(Required work) Lines with the string "stage" are to be identified in the listing and copied.

(Dataset records)
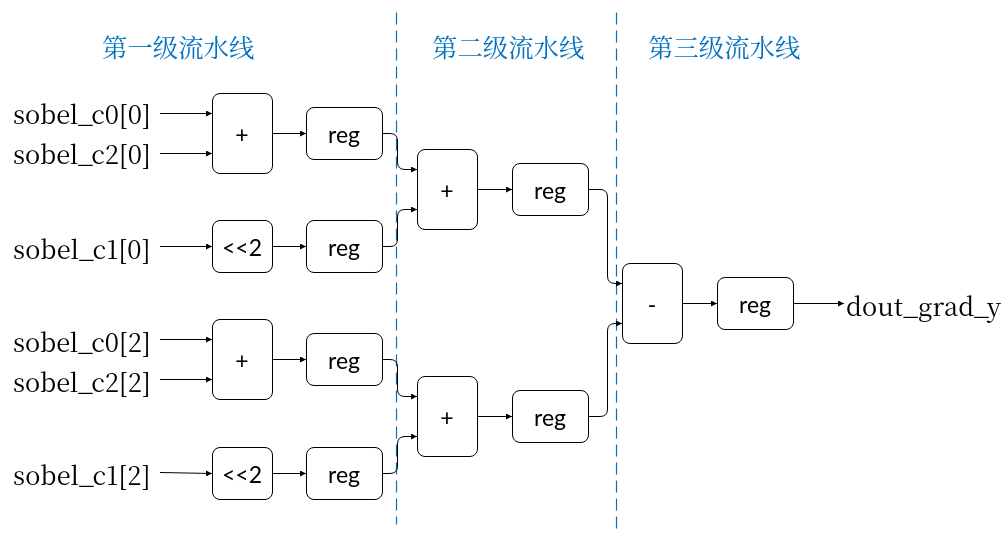
<!DOCTYPE html>
<html lang="zh-CN">
<head>
<meta charset="utf-8">
<title>三级流水线</title>
<style>
:root { --ink: #000; --stage: #0070c0; --paper: #fff; }
* { box-sizing: border-box; }
html, body { margin: 0; overflow: hidden; background: var(--paper); }
.diagram { position: relative; width: 1008px; height: 546px; overflow: hidden; background: var(--paper); color: var(--ink); }
.wires { position: absolute; left: 0; top: 0; }
.wire { fill: none; stroke: var(--ink); stroke-width: 1; marker-end: url(#arrow); }
.divider { stroke: var(--stage); stroke-width: 1.2; stroke-dasharray: 12 6; }
.stage, .signal {
  position: absolute; margin: 0; white-space: nowrap; line-height: 30px;
  font-family: "Noto Serif CJK SC", "Noto Serif CJK JP", "Noto Serif", serif; font-weight: 400; font-size: 25.4px;
}
.stage { top: 31px; color: var(--stage); }
.signal { left: 13px; }
.centre { letter-spacing: 0.2px; }
.output { left: 846px; letter-spacing: 0.1px; }
.node {
  position: absolute; display: flex; align-items: center; justify-content: center;
  padding-right: 1px; border: 1.2px solid var(--ink); border-radius: 8px; background: var(--paper);
  font: 400 23px/28px Lato, sans-serif;
}
.op { width: 61px; height: 81px; }
.shift { width: 61px; height: 53px; }
.reg { width: 77px; height: 53px; }
</style>
</head>
<body>
<main class="diagram">
  <h2 class="stage" style="left:102px">第一级流水线</h2>
  <h2 class="stage" style="left:432px">第二级流水线</h2>
  <h2 class="stage" style="left:648px">第三级流水线</h2>

  <div class="signal" style="top:98px">sobel_c0[0]</div>
  <div class="signal" style="top:138px">sobel_c2[0]</div>
  <div class="signal centre" style="top:233px">sobel_c1[0]</div>
  <div class="signal" style="top:326px">sobel_c0[2]</div>
  <div class="signal" style="top:366px">sobel_c2[2]</div>
  <div class="signal centre" style="top:459px">sobel_c1[2]</div>
  <div class="signal output" style="top:290px">dout_grad_y</div>

  <div class="node op" style="left:212px;top:93px">+</div>
  <div class="node reg" style="left:306px;top:107px">reg</div>
  <div class="node shift" style="left:212px;top:220px">&lt;&lt;2</div>
  <div class="node reg" style="left:306px;top:220px">reg</div>
  <div class="node op" style="left:212px;top:319px">+</div>
  <div class="node reg" style="left:306px;top:333px">reg</div>
  <div class="node shift" style="left:212px;top:447px">&lt;&lt;2</div>
  <div class="node reg" style="left:306px;top:447px">reg</div>

  <div class="node op" style="left:417px;top:149px">+</div>
  <div class="node reg" style="left:512px;top:163px">reg</div>
  <div class="node op" style="left:417px;top:376px">+</div>
  <div class="node reg" style="left:512px;top:390px">reg</div>

  <div class="node op" style="left:622px;top:263px">-</div>
  <div class="node reg" style="left:717px;top:277px">reg</div>

  <svg class="wires" width="1008" height="546" viewBox="0 0 1008 546" aria-hidden="true">
    <defs>
      <marker id="arrow" markerUnits="userSpaceOnUse" markerWidth="6" markerHeight="6" refX="6" refY="3" orient="auto">
        <polygon points="0,0 6,3 0,6" fill="#000"/>
      </marker>
    </defs>
    <line class="divider" x1="396.5" y1="12.5" x2="396.5" y2="524.5"/>
    <line class="divider" x1="616.5" y1="12.5" x2="616.5" y2="529"/>
    <g class="inputs">
      <path class="wire" d="M160 113.5H212"/>
      <path class="wire" d="M160 153.5H212"/>
      <path class="wire" d="M160 246.5H212"/>
      <path class="wire" d="M160 339.5H212"/>
      <path class="wire" d="M160 379.5H212"/>
      <path class="wire" d="M160 472.5L212 473.5"/>
    </g>
    <g class="stage-one">
      <path class="wire" d="M273 133.5H306"/>
      <path class="wire" d="M273 246.5H306"/>
      <path class="wire" d="M273 359.5H306"/>
      <path class="wire" d="M273 473.5H306"/>
      <path class="wire" d="M383 133.5H390Q397.5 133.5 397.5 141V162Q397.5 169.5 405 169.5H417"/>
      <path class="wire" d="M383 246.5H390Q397.5 246.5 397.5 239V217Q397.5 209.5 405 209.5H417"/>
      <path class="wire" d="M383 359.5H390Q397.5 359.5 397.5 367V389Q397.5 396.5 405 396.5H417"/>
      <path class="wire" d="M383 473.5H390Q397.5 473.5 397.5 466V444Q397.5 436.5 405 436.5H417"/>
    </g>
    <g class="stage-two">
      <path class="wire" d="M478 189.5H512"/>
      <path class="wire" d="M478 416.5H512"/>
      <path class="wire" d="M589 189.5H600Q607.5 189.5 607.5 197V276Q607.5 283.5 615 283.5H622"/>
      <path class="wire" d="M589 416.5H600Q607.5 416.5 607.5 409V331Q607.5 323.5 615 323.5H622"/>
    </g>
    <g class="stage-three">
      <path class="wire" d="M683 303.5H717"/>
      <path class="wire" d="M794 303.5H844"/>
    </g>
  </svg>
</main>
</body>
</html>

(Completed exercise)
:root { --ink: #000; --stage: #0070c0; --paper: #fff; }
.divider { stroke: var(--stage); stroke-width: 1.2; stroke-dasharray: 12 6; }
.stage, .signal {
.stage { top: 31px; color: var(--stage); }
  <h2 class="stage" style="left:102px">第一级流水线</h2>
  <h2 class="stage" style="left:432px">第二级流水线</h2>
  <h2 class="stage" style="left:648px">第三级流水线</h2>
    <g class="stage-one">
    <g class="stage-two">
    <g class="stage-three">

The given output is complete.